It receives blood from the occiput of the head, which is the area of the head in the back. This includes the scalp and internal structures of the back of the head. The posterior external jugular collects blood from the occiput and sends it around the side of the neck to join with the external jugular vein.
These begin in the area of the hyoid bone, which is located in the front of the neck. It travels downward in front of the sternocleidomastoid muscle, which is a major muscle that is involved in the turning of the neck. At the bottom part of the neck, it goes beneath the sternocleidomastoid muscle, where it dumps blood into the external jugulars. In some cases, it doesn’t drain into the external jugular at all but ends up directly into the subclavian vein in order to travel down into the thorax where the superior vena cava enters the right atrium.
This is the vein that drains blood directly from the brain as well as parts of the face and neck. The internal jugular vein connects with the transverse sinus at the jugular foramen, which is the area at the base of the human skull that is the opening for the blood to drain from the veins of the brain to the outside of the skull itself.
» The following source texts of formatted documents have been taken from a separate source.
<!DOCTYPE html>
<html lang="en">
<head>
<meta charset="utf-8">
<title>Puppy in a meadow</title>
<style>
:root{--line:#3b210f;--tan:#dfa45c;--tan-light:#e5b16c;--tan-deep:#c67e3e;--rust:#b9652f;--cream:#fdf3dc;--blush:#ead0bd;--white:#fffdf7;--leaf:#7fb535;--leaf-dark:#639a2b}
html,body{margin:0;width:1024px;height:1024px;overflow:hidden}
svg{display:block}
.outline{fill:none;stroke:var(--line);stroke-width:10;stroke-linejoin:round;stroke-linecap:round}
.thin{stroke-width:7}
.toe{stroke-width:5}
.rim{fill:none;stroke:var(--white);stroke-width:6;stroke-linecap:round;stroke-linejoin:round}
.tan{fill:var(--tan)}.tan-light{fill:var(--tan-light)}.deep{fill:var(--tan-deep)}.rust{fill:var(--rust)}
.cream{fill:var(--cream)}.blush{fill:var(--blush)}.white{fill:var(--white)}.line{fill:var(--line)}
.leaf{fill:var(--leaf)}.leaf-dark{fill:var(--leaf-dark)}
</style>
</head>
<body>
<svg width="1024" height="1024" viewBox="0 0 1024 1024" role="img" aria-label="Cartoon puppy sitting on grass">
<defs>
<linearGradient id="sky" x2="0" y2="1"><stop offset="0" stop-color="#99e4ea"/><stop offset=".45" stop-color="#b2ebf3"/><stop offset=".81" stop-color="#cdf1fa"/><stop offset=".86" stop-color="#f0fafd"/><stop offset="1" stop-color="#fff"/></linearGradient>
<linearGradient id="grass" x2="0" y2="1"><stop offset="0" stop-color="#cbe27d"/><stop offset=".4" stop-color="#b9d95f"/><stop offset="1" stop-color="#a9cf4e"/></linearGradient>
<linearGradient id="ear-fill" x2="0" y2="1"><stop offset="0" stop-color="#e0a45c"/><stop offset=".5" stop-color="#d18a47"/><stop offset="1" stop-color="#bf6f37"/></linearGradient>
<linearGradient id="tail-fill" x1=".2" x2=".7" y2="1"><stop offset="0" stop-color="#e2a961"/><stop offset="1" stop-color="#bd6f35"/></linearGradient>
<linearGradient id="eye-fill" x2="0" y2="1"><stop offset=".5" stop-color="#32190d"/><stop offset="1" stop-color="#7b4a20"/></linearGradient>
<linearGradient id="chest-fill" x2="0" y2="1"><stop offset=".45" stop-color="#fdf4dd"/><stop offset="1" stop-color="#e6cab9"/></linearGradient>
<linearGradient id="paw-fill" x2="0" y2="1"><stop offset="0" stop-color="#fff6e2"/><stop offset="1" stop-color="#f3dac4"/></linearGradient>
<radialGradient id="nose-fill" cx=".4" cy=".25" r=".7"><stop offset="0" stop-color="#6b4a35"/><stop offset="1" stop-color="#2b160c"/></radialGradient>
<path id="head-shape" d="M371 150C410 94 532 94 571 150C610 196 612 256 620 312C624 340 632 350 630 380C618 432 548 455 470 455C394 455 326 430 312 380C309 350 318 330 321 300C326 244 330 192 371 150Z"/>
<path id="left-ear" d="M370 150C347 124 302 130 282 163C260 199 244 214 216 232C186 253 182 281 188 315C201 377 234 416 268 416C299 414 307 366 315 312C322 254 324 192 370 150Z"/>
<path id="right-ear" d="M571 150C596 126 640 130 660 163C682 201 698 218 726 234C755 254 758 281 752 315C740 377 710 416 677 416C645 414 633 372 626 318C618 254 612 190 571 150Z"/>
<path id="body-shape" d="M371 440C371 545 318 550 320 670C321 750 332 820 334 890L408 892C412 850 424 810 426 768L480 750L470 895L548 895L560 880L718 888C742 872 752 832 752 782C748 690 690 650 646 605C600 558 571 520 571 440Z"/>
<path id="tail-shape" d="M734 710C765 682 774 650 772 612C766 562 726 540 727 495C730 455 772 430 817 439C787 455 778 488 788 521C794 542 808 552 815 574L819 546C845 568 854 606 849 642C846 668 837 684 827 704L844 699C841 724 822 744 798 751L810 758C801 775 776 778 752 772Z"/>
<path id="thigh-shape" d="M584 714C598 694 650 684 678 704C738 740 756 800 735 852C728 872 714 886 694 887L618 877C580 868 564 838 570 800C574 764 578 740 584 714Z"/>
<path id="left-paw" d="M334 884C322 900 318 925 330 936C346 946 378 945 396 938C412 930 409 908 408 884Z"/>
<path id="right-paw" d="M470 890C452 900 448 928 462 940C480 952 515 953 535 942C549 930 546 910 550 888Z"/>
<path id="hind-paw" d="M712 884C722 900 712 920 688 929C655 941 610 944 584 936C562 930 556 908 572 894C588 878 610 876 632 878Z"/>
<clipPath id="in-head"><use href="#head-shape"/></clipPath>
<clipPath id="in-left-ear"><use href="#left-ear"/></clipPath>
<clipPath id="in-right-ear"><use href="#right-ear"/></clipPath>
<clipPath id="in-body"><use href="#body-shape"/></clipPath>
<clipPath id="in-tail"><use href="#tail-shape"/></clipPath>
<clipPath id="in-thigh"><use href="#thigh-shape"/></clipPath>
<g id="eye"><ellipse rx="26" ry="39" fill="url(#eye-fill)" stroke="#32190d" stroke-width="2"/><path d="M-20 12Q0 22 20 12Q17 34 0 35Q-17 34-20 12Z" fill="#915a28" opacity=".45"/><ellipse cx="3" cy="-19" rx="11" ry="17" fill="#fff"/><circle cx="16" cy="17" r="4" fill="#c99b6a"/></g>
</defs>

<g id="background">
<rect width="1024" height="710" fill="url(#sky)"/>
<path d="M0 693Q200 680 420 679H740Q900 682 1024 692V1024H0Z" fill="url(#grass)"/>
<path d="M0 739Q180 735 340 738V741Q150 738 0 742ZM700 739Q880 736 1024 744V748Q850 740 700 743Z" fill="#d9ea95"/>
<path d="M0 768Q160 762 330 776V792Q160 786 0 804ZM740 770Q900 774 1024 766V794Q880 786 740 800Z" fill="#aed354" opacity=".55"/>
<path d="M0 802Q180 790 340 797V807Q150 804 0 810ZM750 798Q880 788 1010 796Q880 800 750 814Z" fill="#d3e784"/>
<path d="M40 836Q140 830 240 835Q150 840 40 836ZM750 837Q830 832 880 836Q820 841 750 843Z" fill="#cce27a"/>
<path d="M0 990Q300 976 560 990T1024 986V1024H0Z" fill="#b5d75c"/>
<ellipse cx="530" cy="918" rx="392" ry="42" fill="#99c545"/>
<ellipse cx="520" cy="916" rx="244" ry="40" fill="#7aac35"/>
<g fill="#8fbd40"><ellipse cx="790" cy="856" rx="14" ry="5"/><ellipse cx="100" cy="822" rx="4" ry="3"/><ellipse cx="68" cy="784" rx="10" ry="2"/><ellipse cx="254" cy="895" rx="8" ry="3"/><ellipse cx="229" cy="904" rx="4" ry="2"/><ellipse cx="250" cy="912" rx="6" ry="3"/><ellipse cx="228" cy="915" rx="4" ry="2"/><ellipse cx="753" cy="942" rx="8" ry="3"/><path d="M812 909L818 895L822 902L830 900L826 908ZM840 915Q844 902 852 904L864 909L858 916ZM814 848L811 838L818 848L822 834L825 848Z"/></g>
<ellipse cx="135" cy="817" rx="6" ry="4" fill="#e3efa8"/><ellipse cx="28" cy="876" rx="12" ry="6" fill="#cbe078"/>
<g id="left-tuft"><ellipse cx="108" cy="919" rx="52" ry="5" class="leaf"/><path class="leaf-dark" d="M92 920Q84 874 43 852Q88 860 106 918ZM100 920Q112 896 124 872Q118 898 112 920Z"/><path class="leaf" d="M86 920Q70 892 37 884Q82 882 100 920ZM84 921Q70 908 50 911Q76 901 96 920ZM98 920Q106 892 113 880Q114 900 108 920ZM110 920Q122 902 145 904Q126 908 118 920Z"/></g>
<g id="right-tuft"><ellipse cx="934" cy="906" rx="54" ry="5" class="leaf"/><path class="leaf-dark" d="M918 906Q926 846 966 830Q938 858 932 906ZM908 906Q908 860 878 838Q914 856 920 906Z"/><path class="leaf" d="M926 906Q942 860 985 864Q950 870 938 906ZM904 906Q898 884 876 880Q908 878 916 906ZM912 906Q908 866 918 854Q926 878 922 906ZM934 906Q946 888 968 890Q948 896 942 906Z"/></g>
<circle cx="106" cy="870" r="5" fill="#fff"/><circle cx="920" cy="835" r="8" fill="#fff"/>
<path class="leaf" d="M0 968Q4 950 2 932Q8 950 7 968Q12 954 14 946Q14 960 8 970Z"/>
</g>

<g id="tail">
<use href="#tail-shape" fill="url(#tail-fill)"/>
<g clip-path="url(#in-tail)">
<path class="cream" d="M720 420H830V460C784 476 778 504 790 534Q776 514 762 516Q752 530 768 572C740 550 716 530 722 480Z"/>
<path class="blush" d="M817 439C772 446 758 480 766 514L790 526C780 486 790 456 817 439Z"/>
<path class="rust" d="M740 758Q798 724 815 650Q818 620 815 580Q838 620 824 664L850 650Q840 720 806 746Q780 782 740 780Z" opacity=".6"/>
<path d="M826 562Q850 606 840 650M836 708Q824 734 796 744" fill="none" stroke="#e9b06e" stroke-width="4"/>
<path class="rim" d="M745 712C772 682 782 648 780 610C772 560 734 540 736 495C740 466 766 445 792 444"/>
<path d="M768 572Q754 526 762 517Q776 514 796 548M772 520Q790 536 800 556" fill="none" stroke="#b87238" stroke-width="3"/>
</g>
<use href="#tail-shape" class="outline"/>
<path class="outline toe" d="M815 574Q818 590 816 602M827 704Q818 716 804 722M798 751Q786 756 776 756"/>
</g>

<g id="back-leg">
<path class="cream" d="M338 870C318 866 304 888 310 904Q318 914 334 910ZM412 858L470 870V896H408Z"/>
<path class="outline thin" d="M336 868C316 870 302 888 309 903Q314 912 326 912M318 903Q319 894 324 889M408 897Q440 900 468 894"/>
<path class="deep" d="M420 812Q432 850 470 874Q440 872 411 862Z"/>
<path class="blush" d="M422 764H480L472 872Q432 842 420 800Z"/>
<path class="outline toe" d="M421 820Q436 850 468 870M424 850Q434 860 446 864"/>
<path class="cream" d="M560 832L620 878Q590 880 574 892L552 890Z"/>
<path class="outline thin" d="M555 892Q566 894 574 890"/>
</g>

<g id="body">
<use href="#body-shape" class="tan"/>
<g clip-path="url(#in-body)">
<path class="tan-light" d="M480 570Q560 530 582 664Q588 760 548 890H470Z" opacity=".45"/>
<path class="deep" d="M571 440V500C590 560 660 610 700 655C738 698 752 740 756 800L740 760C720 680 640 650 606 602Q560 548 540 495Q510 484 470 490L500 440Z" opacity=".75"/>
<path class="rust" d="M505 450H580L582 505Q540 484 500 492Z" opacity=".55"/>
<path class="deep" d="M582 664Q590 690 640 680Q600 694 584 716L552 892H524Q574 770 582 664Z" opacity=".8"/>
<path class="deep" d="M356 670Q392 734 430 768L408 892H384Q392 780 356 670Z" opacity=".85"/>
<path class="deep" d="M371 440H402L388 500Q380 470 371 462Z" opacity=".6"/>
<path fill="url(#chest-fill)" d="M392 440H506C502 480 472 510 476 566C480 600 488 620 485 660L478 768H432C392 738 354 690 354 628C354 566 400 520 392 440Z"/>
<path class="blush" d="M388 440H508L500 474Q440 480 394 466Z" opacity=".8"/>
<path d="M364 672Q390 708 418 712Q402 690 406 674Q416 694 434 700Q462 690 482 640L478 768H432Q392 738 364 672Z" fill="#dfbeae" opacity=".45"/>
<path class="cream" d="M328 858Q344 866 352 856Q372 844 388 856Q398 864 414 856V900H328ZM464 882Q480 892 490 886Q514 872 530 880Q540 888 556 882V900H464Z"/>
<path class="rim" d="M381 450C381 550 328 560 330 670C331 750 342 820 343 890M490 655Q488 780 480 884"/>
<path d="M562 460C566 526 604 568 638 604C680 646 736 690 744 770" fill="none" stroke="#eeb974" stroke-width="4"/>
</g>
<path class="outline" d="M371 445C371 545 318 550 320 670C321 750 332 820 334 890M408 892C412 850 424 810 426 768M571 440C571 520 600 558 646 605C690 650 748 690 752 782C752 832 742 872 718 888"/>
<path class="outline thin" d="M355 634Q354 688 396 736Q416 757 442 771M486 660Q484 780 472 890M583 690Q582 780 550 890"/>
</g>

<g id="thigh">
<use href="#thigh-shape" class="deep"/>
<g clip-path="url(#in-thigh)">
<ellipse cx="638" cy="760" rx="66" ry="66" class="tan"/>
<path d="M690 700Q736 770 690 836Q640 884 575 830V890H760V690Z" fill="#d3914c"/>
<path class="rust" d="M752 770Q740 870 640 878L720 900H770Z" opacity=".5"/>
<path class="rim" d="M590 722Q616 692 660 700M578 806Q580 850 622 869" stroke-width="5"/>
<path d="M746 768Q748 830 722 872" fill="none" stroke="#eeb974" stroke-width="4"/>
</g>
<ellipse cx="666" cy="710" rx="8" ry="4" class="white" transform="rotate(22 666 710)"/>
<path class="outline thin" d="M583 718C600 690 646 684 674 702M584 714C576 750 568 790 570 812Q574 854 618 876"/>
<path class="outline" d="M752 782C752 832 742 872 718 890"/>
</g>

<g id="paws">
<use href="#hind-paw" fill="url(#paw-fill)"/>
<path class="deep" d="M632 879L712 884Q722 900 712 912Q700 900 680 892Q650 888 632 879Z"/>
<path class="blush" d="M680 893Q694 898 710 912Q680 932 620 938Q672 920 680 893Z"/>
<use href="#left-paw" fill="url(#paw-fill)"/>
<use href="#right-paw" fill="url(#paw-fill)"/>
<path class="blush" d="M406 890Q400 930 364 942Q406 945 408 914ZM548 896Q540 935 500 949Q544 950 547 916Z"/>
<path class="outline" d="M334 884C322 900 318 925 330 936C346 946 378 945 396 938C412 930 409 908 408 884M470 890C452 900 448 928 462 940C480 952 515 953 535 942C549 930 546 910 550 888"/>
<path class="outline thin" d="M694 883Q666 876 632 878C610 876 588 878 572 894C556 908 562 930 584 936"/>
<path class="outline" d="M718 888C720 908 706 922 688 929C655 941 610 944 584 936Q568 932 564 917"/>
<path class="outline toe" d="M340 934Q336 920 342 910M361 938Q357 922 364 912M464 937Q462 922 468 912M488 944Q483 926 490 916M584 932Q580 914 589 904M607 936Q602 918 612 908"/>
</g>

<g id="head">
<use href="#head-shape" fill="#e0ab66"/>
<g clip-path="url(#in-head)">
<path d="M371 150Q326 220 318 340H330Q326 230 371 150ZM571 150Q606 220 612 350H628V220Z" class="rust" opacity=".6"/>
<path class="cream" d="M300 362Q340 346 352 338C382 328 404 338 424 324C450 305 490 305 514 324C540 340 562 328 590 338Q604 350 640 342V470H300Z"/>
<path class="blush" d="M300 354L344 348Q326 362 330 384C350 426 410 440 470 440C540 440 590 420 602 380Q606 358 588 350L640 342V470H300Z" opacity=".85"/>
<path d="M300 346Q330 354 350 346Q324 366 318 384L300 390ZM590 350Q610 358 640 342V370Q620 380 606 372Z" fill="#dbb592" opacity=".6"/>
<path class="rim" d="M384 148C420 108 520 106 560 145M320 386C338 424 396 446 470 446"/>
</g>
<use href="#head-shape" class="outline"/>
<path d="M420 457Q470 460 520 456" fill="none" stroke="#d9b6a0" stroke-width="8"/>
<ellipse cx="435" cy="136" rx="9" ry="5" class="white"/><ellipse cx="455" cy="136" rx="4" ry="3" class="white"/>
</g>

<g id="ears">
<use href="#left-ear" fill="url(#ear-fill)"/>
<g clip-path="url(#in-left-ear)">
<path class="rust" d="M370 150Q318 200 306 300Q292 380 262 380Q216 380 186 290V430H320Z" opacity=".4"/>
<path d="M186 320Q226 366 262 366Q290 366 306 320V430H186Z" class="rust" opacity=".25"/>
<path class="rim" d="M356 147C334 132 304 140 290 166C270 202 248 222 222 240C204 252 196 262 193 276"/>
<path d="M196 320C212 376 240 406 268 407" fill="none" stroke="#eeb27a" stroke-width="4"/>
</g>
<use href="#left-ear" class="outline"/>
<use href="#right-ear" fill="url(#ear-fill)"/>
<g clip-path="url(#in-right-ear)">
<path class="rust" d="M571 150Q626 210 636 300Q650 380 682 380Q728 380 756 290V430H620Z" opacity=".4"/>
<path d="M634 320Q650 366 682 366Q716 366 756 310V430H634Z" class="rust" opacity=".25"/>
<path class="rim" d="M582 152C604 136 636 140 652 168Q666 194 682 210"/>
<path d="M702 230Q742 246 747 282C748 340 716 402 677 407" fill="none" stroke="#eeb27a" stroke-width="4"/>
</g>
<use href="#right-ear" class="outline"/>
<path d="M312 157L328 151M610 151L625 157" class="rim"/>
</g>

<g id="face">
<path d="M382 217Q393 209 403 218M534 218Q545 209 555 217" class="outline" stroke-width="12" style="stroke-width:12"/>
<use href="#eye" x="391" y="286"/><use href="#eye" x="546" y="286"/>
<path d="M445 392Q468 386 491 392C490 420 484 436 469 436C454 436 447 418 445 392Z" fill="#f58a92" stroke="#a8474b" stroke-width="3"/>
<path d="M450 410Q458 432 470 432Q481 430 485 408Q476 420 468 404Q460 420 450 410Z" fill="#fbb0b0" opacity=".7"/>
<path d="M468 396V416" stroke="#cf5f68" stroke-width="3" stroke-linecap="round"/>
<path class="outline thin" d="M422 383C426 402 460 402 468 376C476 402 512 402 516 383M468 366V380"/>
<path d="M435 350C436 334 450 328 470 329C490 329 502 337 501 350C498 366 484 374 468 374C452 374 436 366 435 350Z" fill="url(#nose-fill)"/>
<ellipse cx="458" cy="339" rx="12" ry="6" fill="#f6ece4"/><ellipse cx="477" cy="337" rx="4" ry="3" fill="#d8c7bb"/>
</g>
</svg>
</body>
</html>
Veins themselves aren’t as particular about their location and access points as that about the arteries, so there may be some variations in the appearance and the exact location of the vein. For example, the external jugulars might not be a single vein but may descend the outer portion of the neck as double set of "twin veins" that both lead to the subclavian vein in the lower part of the neck and the upper part of the thorax. This doesn’t affect circulation at all and is a normal variant to the single vein that most people have.